WHAT THE TASK ASKS: Identify each line below that contains the word "sans", and copy it out.

──────── EXTRACTED RECORDS ────────

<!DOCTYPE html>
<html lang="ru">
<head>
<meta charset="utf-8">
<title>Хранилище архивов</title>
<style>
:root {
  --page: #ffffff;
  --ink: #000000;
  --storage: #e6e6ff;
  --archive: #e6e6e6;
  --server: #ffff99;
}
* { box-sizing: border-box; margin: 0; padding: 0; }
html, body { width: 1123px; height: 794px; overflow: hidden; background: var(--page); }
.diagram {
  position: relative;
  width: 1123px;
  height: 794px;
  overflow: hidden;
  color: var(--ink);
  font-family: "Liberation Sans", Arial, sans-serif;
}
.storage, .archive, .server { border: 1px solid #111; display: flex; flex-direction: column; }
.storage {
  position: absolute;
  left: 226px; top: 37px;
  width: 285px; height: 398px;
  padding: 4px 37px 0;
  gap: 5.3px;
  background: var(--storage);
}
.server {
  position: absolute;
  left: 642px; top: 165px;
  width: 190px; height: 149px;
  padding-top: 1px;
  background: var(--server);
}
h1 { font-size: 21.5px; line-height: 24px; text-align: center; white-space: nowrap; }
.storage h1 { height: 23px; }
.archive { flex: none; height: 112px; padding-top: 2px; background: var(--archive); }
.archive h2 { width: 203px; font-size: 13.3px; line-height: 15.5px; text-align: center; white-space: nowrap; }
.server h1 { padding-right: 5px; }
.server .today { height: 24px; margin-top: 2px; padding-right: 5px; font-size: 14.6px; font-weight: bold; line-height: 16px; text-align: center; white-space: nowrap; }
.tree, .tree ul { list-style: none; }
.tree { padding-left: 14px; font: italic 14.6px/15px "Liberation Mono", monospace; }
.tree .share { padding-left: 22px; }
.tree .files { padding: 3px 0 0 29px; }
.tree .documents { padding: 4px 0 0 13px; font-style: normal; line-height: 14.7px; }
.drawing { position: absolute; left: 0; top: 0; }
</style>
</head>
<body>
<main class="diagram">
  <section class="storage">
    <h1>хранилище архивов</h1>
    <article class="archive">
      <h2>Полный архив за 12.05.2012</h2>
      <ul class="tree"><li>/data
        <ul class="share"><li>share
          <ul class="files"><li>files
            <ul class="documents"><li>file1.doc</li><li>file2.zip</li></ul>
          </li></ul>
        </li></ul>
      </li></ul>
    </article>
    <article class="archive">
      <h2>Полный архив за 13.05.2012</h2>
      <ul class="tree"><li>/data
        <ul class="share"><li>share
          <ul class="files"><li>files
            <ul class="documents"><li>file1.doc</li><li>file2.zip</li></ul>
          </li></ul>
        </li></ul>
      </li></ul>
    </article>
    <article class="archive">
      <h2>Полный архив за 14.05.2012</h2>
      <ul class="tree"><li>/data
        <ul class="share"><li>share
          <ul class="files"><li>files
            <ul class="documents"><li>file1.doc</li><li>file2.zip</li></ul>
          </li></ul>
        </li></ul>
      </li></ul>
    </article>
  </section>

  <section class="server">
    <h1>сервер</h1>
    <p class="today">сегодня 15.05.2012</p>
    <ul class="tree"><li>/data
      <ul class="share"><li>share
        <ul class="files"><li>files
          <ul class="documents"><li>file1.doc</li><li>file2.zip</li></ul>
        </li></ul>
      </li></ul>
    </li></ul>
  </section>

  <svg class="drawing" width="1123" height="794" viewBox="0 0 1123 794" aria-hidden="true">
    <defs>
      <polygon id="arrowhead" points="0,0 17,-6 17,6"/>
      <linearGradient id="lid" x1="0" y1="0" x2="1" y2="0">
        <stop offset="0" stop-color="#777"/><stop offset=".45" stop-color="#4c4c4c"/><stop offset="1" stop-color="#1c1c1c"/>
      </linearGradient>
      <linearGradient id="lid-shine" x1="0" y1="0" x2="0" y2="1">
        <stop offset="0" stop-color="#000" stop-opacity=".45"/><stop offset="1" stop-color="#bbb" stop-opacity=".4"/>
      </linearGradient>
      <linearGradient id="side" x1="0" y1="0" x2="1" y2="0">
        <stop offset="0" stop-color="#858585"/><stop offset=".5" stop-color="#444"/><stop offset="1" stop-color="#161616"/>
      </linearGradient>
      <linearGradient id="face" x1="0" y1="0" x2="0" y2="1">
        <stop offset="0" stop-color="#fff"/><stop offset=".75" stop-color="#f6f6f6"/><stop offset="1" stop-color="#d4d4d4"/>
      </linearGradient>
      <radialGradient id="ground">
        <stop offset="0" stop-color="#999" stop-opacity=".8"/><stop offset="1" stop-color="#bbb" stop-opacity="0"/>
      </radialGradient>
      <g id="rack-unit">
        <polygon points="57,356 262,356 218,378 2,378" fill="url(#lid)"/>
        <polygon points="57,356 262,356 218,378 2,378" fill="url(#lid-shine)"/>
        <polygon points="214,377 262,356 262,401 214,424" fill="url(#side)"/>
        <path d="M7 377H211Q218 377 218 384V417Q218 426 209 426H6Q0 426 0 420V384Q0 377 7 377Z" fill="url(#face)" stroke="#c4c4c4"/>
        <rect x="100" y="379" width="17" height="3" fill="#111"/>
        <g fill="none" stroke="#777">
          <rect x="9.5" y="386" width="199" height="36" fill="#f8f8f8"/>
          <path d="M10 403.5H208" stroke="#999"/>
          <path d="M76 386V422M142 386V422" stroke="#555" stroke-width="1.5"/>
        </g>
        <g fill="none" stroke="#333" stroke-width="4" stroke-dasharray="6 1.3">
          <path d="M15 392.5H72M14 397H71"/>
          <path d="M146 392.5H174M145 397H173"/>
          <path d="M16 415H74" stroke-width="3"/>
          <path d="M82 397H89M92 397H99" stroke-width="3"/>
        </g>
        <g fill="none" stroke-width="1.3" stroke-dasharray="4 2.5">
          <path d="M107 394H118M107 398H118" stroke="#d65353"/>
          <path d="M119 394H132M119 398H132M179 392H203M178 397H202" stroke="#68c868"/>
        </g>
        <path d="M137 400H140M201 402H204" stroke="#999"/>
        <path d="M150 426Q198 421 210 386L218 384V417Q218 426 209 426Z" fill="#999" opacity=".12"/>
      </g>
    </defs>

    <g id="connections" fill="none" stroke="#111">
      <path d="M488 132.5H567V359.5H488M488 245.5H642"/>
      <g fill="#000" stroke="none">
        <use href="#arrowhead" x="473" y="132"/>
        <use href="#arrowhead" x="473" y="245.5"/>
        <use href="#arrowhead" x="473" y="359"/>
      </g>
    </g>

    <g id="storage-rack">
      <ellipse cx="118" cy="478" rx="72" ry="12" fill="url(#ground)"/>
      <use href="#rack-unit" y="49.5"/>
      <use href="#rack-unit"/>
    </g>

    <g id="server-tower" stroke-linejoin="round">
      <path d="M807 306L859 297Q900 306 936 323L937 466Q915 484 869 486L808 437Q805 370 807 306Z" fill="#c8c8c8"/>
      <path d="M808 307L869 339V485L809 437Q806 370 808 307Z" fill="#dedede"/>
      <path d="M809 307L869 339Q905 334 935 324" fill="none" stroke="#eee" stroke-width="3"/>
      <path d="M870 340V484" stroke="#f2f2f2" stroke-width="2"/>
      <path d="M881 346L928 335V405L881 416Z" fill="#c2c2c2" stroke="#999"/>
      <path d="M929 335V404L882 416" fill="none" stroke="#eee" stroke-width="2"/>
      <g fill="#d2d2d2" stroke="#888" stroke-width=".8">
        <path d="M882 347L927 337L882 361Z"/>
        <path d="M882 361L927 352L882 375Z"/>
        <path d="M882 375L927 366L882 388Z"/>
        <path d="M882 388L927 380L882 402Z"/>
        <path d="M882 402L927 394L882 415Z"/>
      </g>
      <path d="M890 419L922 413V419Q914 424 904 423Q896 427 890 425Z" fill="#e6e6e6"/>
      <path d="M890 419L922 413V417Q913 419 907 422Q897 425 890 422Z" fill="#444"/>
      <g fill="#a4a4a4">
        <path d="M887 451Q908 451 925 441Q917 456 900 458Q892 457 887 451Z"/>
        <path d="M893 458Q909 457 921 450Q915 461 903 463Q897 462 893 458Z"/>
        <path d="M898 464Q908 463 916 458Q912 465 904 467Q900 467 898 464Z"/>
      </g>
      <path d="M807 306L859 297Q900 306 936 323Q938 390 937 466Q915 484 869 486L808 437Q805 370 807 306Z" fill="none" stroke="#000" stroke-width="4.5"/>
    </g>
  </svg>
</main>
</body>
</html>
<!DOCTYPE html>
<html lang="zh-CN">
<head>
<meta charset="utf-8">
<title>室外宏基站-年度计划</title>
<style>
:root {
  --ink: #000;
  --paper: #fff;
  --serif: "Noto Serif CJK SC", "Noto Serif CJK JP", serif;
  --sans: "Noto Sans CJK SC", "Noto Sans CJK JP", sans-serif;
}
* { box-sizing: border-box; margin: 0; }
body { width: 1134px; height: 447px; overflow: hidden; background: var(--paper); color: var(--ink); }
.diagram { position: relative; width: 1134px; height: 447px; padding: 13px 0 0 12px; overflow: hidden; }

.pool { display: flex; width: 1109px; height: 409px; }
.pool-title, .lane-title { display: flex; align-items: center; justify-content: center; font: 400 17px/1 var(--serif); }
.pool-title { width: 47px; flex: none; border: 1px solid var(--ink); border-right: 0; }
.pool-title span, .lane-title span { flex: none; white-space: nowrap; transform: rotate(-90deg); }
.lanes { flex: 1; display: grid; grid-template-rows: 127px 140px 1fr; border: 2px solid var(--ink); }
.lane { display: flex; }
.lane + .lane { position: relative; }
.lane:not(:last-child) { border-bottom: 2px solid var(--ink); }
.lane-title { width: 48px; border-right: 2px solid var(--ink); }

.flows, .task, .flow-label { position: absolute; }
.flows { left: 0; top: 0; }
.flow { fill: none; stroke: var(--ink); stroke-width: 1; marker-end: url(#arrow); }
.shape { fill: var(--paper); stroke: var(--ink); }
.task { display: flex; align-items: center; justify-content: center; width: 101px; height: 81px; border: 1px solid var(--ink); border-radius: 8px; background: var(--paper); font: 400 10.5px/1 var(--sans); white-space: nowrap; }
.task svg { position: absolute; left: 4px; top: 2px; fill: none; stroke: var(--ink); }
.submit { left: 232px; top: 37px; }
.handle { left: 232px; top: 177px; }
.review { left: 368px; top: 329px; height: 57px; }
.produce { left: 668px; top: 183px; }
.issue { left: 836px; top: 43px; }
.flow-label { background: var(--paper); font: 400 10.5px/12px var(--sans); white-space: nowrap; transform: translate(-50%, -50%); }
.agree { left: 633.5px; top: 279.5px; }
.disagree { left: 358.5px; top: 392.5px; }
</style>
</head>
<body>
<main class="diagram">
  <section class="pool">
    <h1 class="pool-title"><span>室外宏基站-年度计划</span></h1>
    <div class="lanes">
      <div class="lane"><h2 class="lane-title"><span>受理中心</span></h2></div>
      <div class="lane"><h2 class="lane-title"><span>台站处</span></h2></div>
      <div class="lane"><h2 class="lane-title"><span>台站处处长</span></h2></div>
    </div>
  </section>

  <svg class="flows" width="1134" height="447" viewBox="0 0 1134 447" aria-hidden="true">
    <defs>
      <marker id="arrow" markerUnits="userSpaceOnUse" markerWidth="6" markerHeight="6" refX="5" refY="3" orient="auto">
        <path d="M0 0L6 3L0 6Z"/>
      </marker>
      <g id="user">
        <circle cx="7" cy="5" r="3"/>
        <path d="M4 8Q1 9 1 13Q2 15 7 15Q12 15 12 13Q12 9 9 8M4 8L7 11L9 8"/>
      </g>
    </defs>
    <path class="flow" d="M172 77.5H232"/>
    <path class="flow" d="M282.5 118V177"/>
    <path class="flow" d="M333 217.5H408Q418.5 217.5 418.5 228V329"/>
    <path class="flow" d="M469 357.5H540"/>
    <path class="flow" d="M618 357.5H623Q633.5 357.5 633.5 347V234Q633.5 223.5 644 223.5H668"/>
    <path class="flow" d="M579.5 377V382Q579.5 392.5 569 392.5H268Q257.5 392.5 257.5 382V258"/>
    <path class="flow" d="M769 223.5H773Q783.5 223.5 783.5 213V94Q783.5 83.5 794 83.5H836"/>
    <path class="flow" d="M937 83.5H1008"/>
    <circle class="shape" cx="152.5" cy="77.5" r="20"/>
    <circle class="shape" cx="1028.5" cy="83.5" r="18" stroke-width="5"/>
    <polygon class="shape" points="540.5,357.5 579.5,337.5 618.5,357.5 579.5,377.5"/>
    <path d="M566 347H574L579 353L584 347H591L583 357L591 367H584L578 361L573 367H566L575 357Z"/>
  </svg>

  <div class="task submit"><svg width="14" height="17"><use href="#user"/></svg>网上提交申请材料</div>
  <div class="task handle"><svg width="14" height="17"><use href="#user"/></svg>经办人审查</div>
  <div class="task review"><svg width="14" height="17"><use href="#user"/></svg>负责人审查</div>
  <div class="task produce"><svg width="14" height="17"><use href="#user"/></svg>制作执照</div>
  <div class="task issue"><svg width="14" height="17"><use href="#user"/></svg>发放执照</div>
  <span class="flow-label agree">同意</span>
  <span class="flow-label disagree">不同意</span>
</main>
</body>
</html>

────────

TASK OUTPUT:
  font-family: "Liberation Sans", Arial, sans-serif;
  --sans: "Noto Sans CJK SC", "Noto Sans CJK JP", sans-serif;
.task { display: flex; align-items: center; justify-content: center; width: 101px; height: 81px; border: 1px solid var(--ink); border-radius: 8px; background: var(--paper); font: 400 10.5px/1 var(--sans); white-space: nowrap; }
.flow-label { background: var(--paper); font: 400 10.5px/12px var(--sans); white-space: nowrap; transform: translate(-50%, -50%); }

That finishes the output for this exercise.